Encyclopedia B

700 South Rampart.
Saloon of Emile Bagnetto, from 1900 until about 1905. 5,p53

700 South rampart
Frank Barbara had a saloon from 1904 until at least 1906. 5,p53
Basile Famiglio’s:
1233 Perdido
He opened a saloon in 1902 and maintained a grocery store-bar there until after 1906. 5,p54

Beauregard Square:
See Congo Square…

Benevolent association:
In the post-Bellum period freed slaves, who could no longer look to plantation owners in times of sickness or death but who were economically independent, were denied life insurance by white controlled companies. The ever present threat of Yellow Fever in the South during that period, meant that a family might suddenly find itself without a bread-winner and without even the funds to give a beloved father and mother a decent burial. To rectify this situation the black community established benevolent associations patterned on similar organisations serving white society.
Example: Young Men Olympians Benevolent Association

Bennet Band Books:
The Bennett Band Books published in four volumes starting in 1923 were used to teach the march form and style to millions of young band musicians in the middle of the twentieth century. Twelve of the legendary Henry Fillmore’s tuneful band gems (written using the pseudonym Harold Bennett) have been collected together by Larry Clark to form the first volume of The New Bennett Band Books.
DeDe Pierce recalled they used it in the D’Jalma Garnier Brass Band

Big Easy Hall:

Big 4:

Big 25:
Franklin Street|

Black and Tan Club:
On Iberville Street
A black-and-tan club was a club, where crowds of blacks and whites mingled, danced, and enjoyed the music of top black bands.”

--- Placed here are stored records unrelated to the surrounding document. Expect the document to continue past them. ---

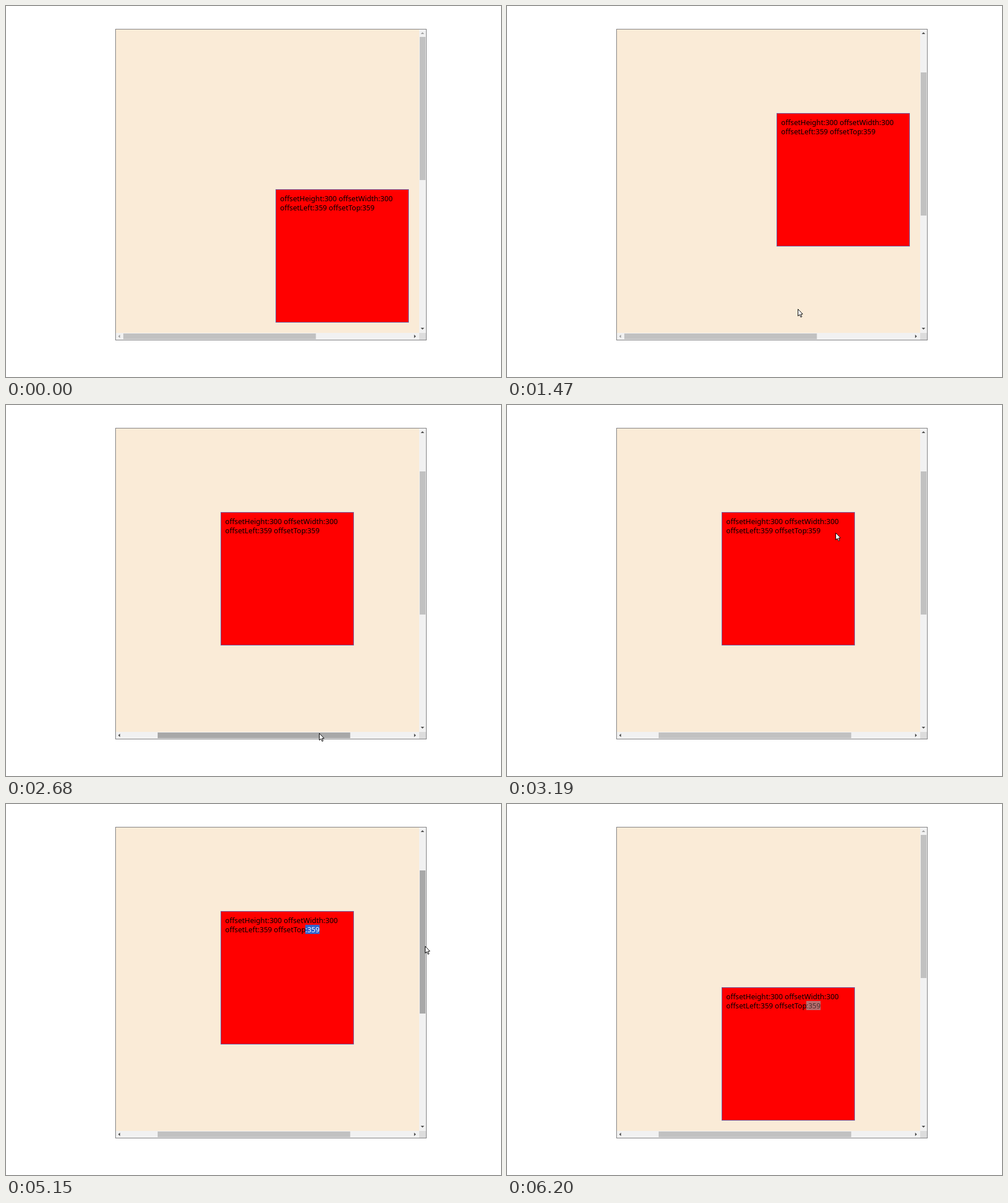
An HTML page with a canvas for the animation above (6350 ms loop, 865 px wide and 648 px high).

```html
<!DOCTYPE html>
<html lang="en">
<head>
<meta charset="utf-8">
<title>Scroll container offsets</title>
<style>
html, body { margin: 0; width: 100%; height: 100%; overflow: hidden; background: #fff; }
canvas { display: block; }
</style>
</head>
<body>
<canvas id="stage" width="865" height="648"></canvas>
<script>
const ctx = document.getElementById('stage').getContext('2d');
const LOOP = 6350, ENTER = 110, LEAVE = 5950, BLUR = 6200;
const FONT = '12.65px "Noto Sans", "Open Sans", sans-serif';
const PRESS_MARGIN = 50;
// Content pixels moved per pixel of scroll thumb
const RATIO_X = 1.6, RATIO_Y = 2.145;

// The user's gestures; a drag also scrolls or selects
const START = { x: 806, y: 613 };
const MOVES = [
  { from: 110, to: 440, x: 725, y: 223 },
  { from: 845, to: 1150, x: 725, y: 285, drag: 'vertical' },
  { from: 1200, to: 1620, x: 477, y: 564 },
  { from: 1640, to: 2070, x: 487, y: 573 },
  { from: 2250, to: 2620, x: 547, y: 573, drag: 'horizontal' },
  { from: 2740, to: 3040, x: 598, y: 330 },
  { from: 3040, to: 3190, x: 574, y: 223 },
  { from: 3250, to: 3930, x: 523, y: 217 },
  { from: 4200, to: 4400, x: 550, y: 219, drag: 'text' },
  { from: 4460, to: 4850, x: 732, y: 248 },
  { from: 5250, to: 5500, x: 732, y: 186, drag: 'vertical' },
  { from: 5550, to: 5740, x: 844, y: 563 },
  { from: 5750, to: LEAVE, x: 836, y: 650 }
];

const smooth = u => u * u * (3 - 2 * u);
const easeOut = u => 1 - (1 - u) ** 2;

function stateAt(t) {
  const s = { ...START, dx: 0, dy: 0, picked: 0, drag: null };
  for (const m of MOVES) {
    const u = Math.min(1, Math.max(0, (t - m.from) / (m.to - m.from)));
    const k = m.drag ? smooth(u) : easeOut(u);
    if (m.drag && t >= m.from - PRESS_MARGIN && t < m.to + PRESS_MARGIN) s.drag = m.drag;
    if (t < m.from) break;
    const stepX = (m.x - s.x) * k, stepY = (m.y - s.y) * k;
    if (m.drag === 'vertical') s.dy += stepY;
    if (m.drag === 'horizontal') s.dx += stepX;
    if (m.drag === 'text') s.picked = Math.round(4 * k);
    s.x += stepX;
    s.y += stepY;
    if (u < 1) break;
  }
  for (const key of ['x', 'y', 'dx', 'dy']) s[key] = Math.round(s[key]);
  return s;
}

function rect(color, x, y, w, h) {
  ctx.fillStyle = color;
  ctx.fillRect(x, y, w, h);
}

function frame(color, x, y, size) {
  ctx.strokeStyle = color;
  ctx.lineWidth = 1;
  ctx.strokeRect(x + 0.5, y + 0.5, size - 1, size - 1);
}

function polygon(points) {
  ctx.beginPath();
  points.forEach(([x, y]) => ctx.lineTo(x, y));
  ctx.closePath();
}

function scrollArrow(x, y, turns, enabled) {
  ctx.save();
  ctx.translate(x, y);
  ctx.rotate(turns * Math.PI / 2);
  polygon([[-3.1, 1.6], [0, -1.7], [3.1, 1.6]]);
  ctx.fillStyle = enabled ? '#505050' : '#a3a3a3';
  ctx.fill();
  ctx.restore();
}

function thumb(s, name, x, y, w, h) {
  const hover = !s.drag && s.x >= x - 1 && s.x <= x + w && s.y >= y - 1 && s.y <= y + h;
  rect(s.drag === name ? '#787878' : hover ? '#a8a8a8' : '#c1c1c1', x, y, w, h);
}

function drawContainer(s) {
  rect('#faebd7', 192, 41, 530, 530);
  rect('#f1f1f1', 722, 41, 12, 530);
  rect('#f1f1f1', 192, 571, 530, 12);
  rect('#dcdcdc', 722, 571, 12, 12);
  thumb(s, 'vertical', 723, 54 + s.dy, 10, 250);
  thumb(s, 'horizontal', 205 + s.dx, 572, 336.5, 10);
  scrollArrow(727.8, 47.5, 0, s.dy > 0);
  scrollArrow(727.8, 563.5, 2, true);
  scrollArrow(197.7, 577, 3, s.dx > 0);
  scrollArrow(714.7, 577, 1, true);
  frame('#7c7c7e', 191, 40, 544);
}

function drawBox(s, focused) {
  const x = 471 - Math.round(s.dx * RATIO_X), y = 320 - Math.round(s.dy * RATIO_Y);
  rect('#f00', x, y, 233, 233);
  frame('#6a68b0', x, y, 233);
  const label = (text, color, left, line) => {
    ctx.fillStyle = color;
    ctx.fillText(text, left, y + 21 + line * 16);
  };
  const tail = ':359', tailX = x + 148;
  const picked = tail.slice(0, s.picked);
  ctx.font = FONT;
  const width = ctx.measureText(picked).width;
  label('offsetHeight:300 offsetWidth:300', '#000', x + 8, 0);
  label('offsetLeft:359 offsetTop', '#000', x + 8, 1);
  if (picked) rect(focused ? '#2f62cf' : '#b86e6e', tailX, y + 24, Math.round(width), 16);
  label(picked, focused ? '#fff' : '#4a2c2c', tailX, 1);
  label(tail.slice(s.picked), '#000', tailX + width, 1);
}

function drawPointer(s, beam) {
  if (s.drag) {
    ctx.beginPath();
    ctx.arc(s.x, s.y, 10, 0, Math.PI * 2);
    ctx.fillStyle = 'rgba(244, 238, 0, 0.6)';
    ctx.fill();
  }
  ctx.save();
  ctx.translate(s.x, s.y);
  if (beam) {
    rect('#000', -0.5, -7, 1, 14);
    rect('#000', -3, -7.5, 6, 1);
    rect('#000', -3, 6.5, 6, 1);
  } else {
    ctx.translate(0.5, 0.5);
    polygon([[0, 0], [0, 12], [2.8, 9.5], [4.9, 14], [6.7, 13.2], [4.8, 8.8], [8.3, 8.6]]);
    ctx.fillStyle = '#fff';
    ctx.fill();
    ctx.lineWidth = 1;
    ctx.strokeStyle = '#000';
    ctx.stroke();
  }
  ctx.restore();
}

function draw(t) {
  const s = stateAt(t);
  rect('#fff', 0, 0, 865, 648);
  drawContainer(s);
  drawBox(s, t < BLUR);
  const overText = s.dx > 0 && s.x < 549 && s.y > 207 && s.y < 228;
  if (t >= ENTER && t < LEAVE) drawPointer(s, overText || s.drag === 'text');
}

const origin = performance.now();
function tick() {
  draw((performance.now() - origin) % LOOP);
  requestAnimationFrame(tick);
}
tick();
</script>
</body>
</html>
```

Bulls Aid and Pleasure Club:
1913 Harmony Street, on the corner of Eight Street.
From 1920 until the late 1930s the building was the home of the Bulls, an early black group in New Orleans which did charitable work and conducted parades.
A bull was it’s mascot